The 2010s was a decade characterised by both hope and despair. Beset by intense debate over what has been called the climate culture wars, the national parliament reflected the division within the wider community. Prime ministers were toppled by their own parties seeing five prime ministers in 10 years.
The climate culture wars initially focused on the question about whether climate change existed, and then on who should make the sacrifices to reduce carbon emissions. Australia relied heavily on exports of coal, gas, iron ore and other minerals to countries like China, Japan and India, earning significant income for the nation. Yet as years of drought and unprecedented hot temperatures continued resulting in the devastating Black Summer fires of 2019 - 2020, the mood for change shifted. By the end of the decade, many people - from farmers to firefighters, energy companies to school children - acknowledged the need to transition the economy away from fossil fuels. School children led large nationwide protests, Strike4Climate, in 2018 and 2019.
In 2017 following a growing community campaign, the Marriage Law postal survey asked voters if they were for or against the law being changed to allow same sex couples to marry. It was voluntary for eligible Australians to respond to the postal survey with 79.5% choosing to participate in the survey. Legislation then passed the national parliament stating that the right to marry was no longer determined by sex or gender.
First Nations people continued to seek recognition of land rights and sovereignty. From 2015 to 2017 a Referendum Council appointed by the then Prime Minister and Opposition Leader travelled the country to meet with 1,200 First Nations peoples. Then a Constitutional Convention was held in Uluru, with delegates drafting the Uluru Statement from the Heart. It was an invitation to walk on a journey of healing, calling for a First Nations voice to parliament on policy which impacts Indigenous people, and a Makarrata Commission to supervise a process of agreement-making between governments and First Nations people, and truth-telling about the past.

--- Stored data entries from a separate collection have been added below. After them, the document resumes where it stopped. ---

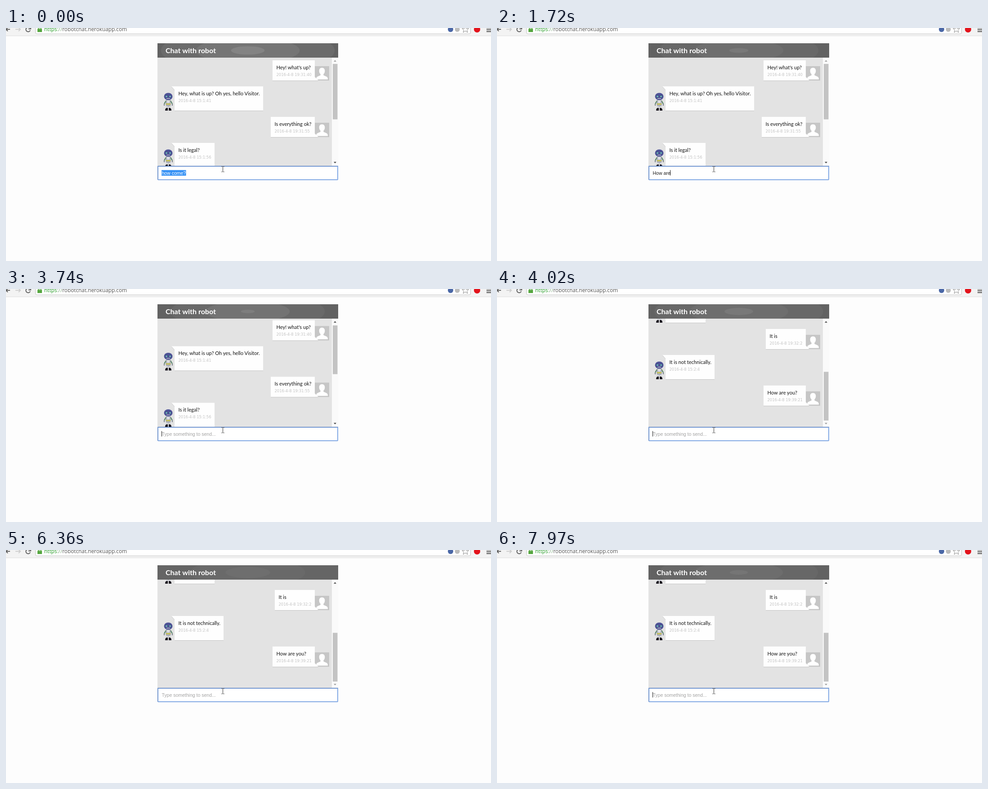
An HTML page for the animation above (8000 ms loop, 1079 by 519 pixels).

```html
<!DOCTYPE html>
<html lang="en">
<head>
<meta charset="utf-8">
<title>Chat with robot</title>
<style>
html, body { margin: 0; width: 100%; height: 100%; overflow: hidden; background: #fdfdfd; }
svg { display: block; width: 1079px; height: 519px; }
text { white-space: pre; }
.url { font: 11.8px "Open Sans", sans-serif; fill: #555; }
.title { font: bold 16px Lato, sans-serif; fill: #fff; }
.msg { font: 11.1px Lato, sans-serif; fill: #111; }
.time { font: 8.4px "DejaVu Sans", sans-serif; fill: #c3c3c3; }
.field { font: 10.5px "Liberation Sans", Arial, sans-serif; fill: #222; }
</style>
</head>
<body>
<svg viewBox="0 0 1079 519">
  <defs>
    <clipPath id="headClip"><path d="M337 34h402v32H337z"/></clipPath>
    <clipPath id="listClip"><path d="M337 66h388v241H337z"/></clipPath>
    <g id="person">
      <path fill="#c6c6c6" d="M0 0h32v32H0z"/>
      <path fill="#fff" d="M16 3.500c4.200 0 6.300 3 6.300 7 0 3-1.200 5.800-3 7.300v2.200c2 2 8 2.500 9.200 6l.5 3.500H3l.5-3.500c1.200-3.500 7.200-4 9.200-6v-2.200c-1.800-1.500-3-4.300-3-7.300 0-4 2.100-7 6.300-7z"/>
    </g>
    <g id="robot">
      <path d="M-5 18l-4 7M5 18l4 7" stroke="#4d7f5c" stroke-width="2"/>
      <path d="M-9 25v4M9 25v4" stroke="#7d838c" stroke-width="2"/>
      <path d="M-5 16h10l1 10-2 6h-8l-2-6z" fill="#a9adb6"/>
      <path d="M-3 17h6v6h-6z" fill="#dcdee2"/>
      <path d="M-5 24h10v3H-5z" fill="#c9c356"/>
      <path d="M-3 30v5M3 30v5" stroke="#d3d5da" stroke-width="4"/>
      <path d="M-7 40q0-6 4-6h2v6zM7 40q0-6-4-6h-2v6z" fill="#17131d"/>
      <ellipse cy="8.500" rx="9.500" ry="8" fill="#4d5297"/>
      <path d="M-4 13h8" stroke="#a3a3bd" stroke-width="2"/>
      <g fill="#70b5c3" stroke="#39466f"><circle cx="-4" cy="8.500" r="2.500"/><circle cx="4" cy="8.500" r="2.500"/></g>
    </g>
  </defs>

  <g id="browser">
    <path fill="#f3f3f3" d="M0 0h1079v17H0z"/>
    <path stroke="#e0e0e0" d="M0 17.500h1079"/>
    <path fill="#fff" stroke="#c2c2c2" d="M65.500-2v12q0 3 3 3h962q3 0 3-3V-2"/>
    <g fill="none" stroke-width="2">
      <path stroke="#626262" d="M9 3H1M4-1L0 3l4 4"/>
      <path stroke="#cfcfcf" d="M21 3h10M28-1l4 4-4 4"/>
      <path stroke="#626262" d="M53 0a5 5 0 1 0 1 5M55-2v4h-5"/>
    </g>
    <path fill="#55a63f" d="M70 2h10v7H70z"/>
    <path fill="none" stroke="#55a63f" stroke-width="1.500" d="M72 3V0h6v3"/>
    <text class="url" x="85" y="7"><tspan fill="#239a23">https</tspan><tspan fill="#7aa87a">://</tspan>robotchat.herokuapp.com</text>
    <circle cx="989" cy="3" r="6" fill="#4a67a6"/>
    <circle cx="1004" cy="3" r="5.500" fill="#bcbcbc"/>
    <path fill="#fff" stroke="#8b8b8b" d="M1022-4l2 5h5.500l-4 3.500 1.500 5.500-5-3.500-5 3.500 1.500-5.500-4-3.500h5.500z"/>
    <circle cx="1048" cy="3" r="7" fill="#e3131c"/>
    <path stroke="#555" stroke-width="2" d="M1069 0h10M1069 4h10M1069 8h10"/>
  </g>

  <path fill="#626262" d="M337 34h402v32H337z"/>
  <g id="rings" clip-path="url(#headClip)" fill="#fff"></g>
  <text class="title" x="355" y="56">Chat with robot</text>

  <path fill="#e3e3e3" d="M337 66h388v241H337z"/>
  <g clip-path="url(#listClip)"><g id="list"></g></g>
  <path fill="#fafafa" d="M725 66h14v241h-14z"/>
  <rect id="thumb" x="727" width="10.500" fill="#c3c3c3"/>
  <path id="up" d="M729 75l3-3.500 3 3.500z"/>
  <path id="down" d="M729 298l3 3.500 3-3.500z"/>

  <rect x="338" y="308" width="400" height="30" rx="1" fill="#fff" stroke="#82a9e4" stroke-width="2"/>
  <path fill="none" stroke="#6485bd" d="M337.500 338V307.500H739"/>
  <rect id="select" x="346" y="316.500" width="54.500" height="12.500" fill="#3390f5"/>
  <text id="field" class="field" x="346.500" y="326.500"></text>
  <path id="caret" stroke="#111" d="M0 316.500v12"/>
  <path fill="none" stroke="#333" d="M479.500 308.500h2l1 1 1-1h2M482.500 309v11M479.500 320.500h2l1-1 1 1h2"/>
</svg>
<script>
const LOOP = 8000, TICK = 133.5, BLINK = 530;
const SENT = 3620, SCROLL_AT = 3719, SCROLL_MS = 286, SCROLL_PX = 235;
const $ = id => document.getElementById(id);

function add(parent, tag, attrs, text) {
  const el = document.createElementNS("http://www.w3.org/2000/svg", tag);
  for (const key in attrs) el.setAttribute(key, attrs[key]);
  if (text) el.textContent = text;
  return parent.appendChild(el);
}
const show = (el, on) => el.setAttribute("visibility", on ? "visible" : "hidden");

// Visitor and robot take turns, visitor first
const messages = [
  ["Hey! what's up?", "2016-4-8 19:31:40"],
  ["Hey, what is up? Oh yes, hello Visitor.", "2016-4-8 15:1:41"],
  ["Is everything ok?", "2016-4-8 19:31:55"],
  ["Is it legal?", "2016-4-8 15:1:56"],
  ["It is", "2016-4-8 19:32:2"],
  ["It is not technically.", "2016-4-8 15:2:4"],
  ["How are you?", "2016-4-8 19:39:21"]
];

function addMessage([text, time], i) {
  const user = i % 2 === 0, h = user ? 45 : 54;
  const top = 72 + 126 * Math.floor(i / 2) + (user ? 0 : 58);
  const g = add($("list"), "g", { transform: `translate(0 ${top})` });
  add(g, "use", user ? { href: "#person", x: 687, y: 13 } : { href: "#robot", x: 361, y: 14 });
  const back = add(g, "path", { fill: "#c4c4c4", transform: "translate(0 1)" });
  const front = add(g, "path", { fill: "#fefefe" });
  const lines = [
    add(g, "text", { class: "msg", y: 19.5 }, text),
    add(g, "text", { class: "time", y: 34.5 }, time)
  ];
  const width = Math.round(Math.max(...lines.map(l => l.getComputedTextLength()))) + 16;
  const left = user ? 687 - width : 375;
  const shape = user
    ? `M${left} 0H687V37L695 ${h}H${left}z`
    : `M368 0H${left + width}V${h}H375V8z`;
  lines.forEach(l => l.setAttribute("x", left + 8.5));
  [back, front].forEach(p => p.setAttribute("d", shape));
  return g;
}
const lastMessage = messages.map(addMessage).pop();

// Each header ripple: start time and speed in px per second
const waves = [[-1400, 21], [1200, 33], [SENT, 62], [5270, 41.5], [7320, 22]];
const rings = [0, 1, 2].map(() => add($("rings"), "ellipse", { cx: 538, cy: 50 }));

function drawRipples(t) {
  const [from, speed] = waves.filter(w => w[0] <= t).pop();
  const fade = Math.exp(-(t - Math.max(0, from)) / 900);
  rings.forEach((ring, i) => {
    const r = 8 + speed * (t - from) / 1000 + 78 * i;
    ring.setAttribute("rx", r);
    ring.setAttribute("ry", r / 4);
    ring.setAttribute("fill-opacity", .1 * fade / (1 + .4 * i));
  });
}

// An even typing beat with a pause before each space
const phrase = "How are you?";
const keyTimes = [...phrase].map((_, i) =>
  510 + 145 * i + 250 * (phrase.slice(0, i + 1).split(" ").length - 1));

function drawField(t) {
  const pressed = keyTimes.filter(k => k <= t);
  const sent = t >= SENT, selected = !pressed.length;
  const typed = sent ? "" : phrase.slice(0, pressed.length);
  const field = $("field");
  field.textContent = selected ? "how come?" : typed || "Type something to send...";
  field.style.fill = selected ? "#fff" : sent ? "#a3a3a3" : "#222";
  show($("select"), selected);
  const since = t - (sent ? SENT : pressed.pop());
  show($("caret"), !selected && Math.floor(since / BLINK) % 2 === 0);
  const x = 346.5 + (typed ? Math.round(field.getComputedTextLength()) : 0);
  $("caret").setAttribute("transform", `translate(${x} 0)`);
}

function drawList(t) {
  const k = Math.min(1, Math.max(0, (t - SCROLL_AT) / SCROLL_MS));
  const eased = .5 - Math.cos(Math.PI * k) / 2;
  const sent = t >= SCROLL_AT;
  $("list").setAttribute("transform", `translate(0 ${-SCROLL_PX * eased})`);
  show(lastMessage, sent);
  $("thumb").setAttribute("y", 80 + 104.5 * eased);
  $("thumb").setAttribute("height", sent ? 108.5 : 123.5);
  $("up").setAttribute("fill", k > 0 ? "#505050" : "#a3a3a3");
  $("down").setAttribute("fill", k < 1 ? "#505050" : "#a3a3a3");
}

function draw(t) {
  // Ripples and scrolling refresh once per tick
  const held = Math.floor(t / TICK) * TICK;
  drawRipples(held);
  drawList(held);
  drawField(t);
}

const start = performance.now();
function frame() {
  draw((performance.now() - start) % LOOP);
  requestAnimationFrame(frame);
}
frame();
</script>
</body>
</html>
```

As the decade closed, plans were as yet unrealised to take a proposal for recognition in the constitution to referendum.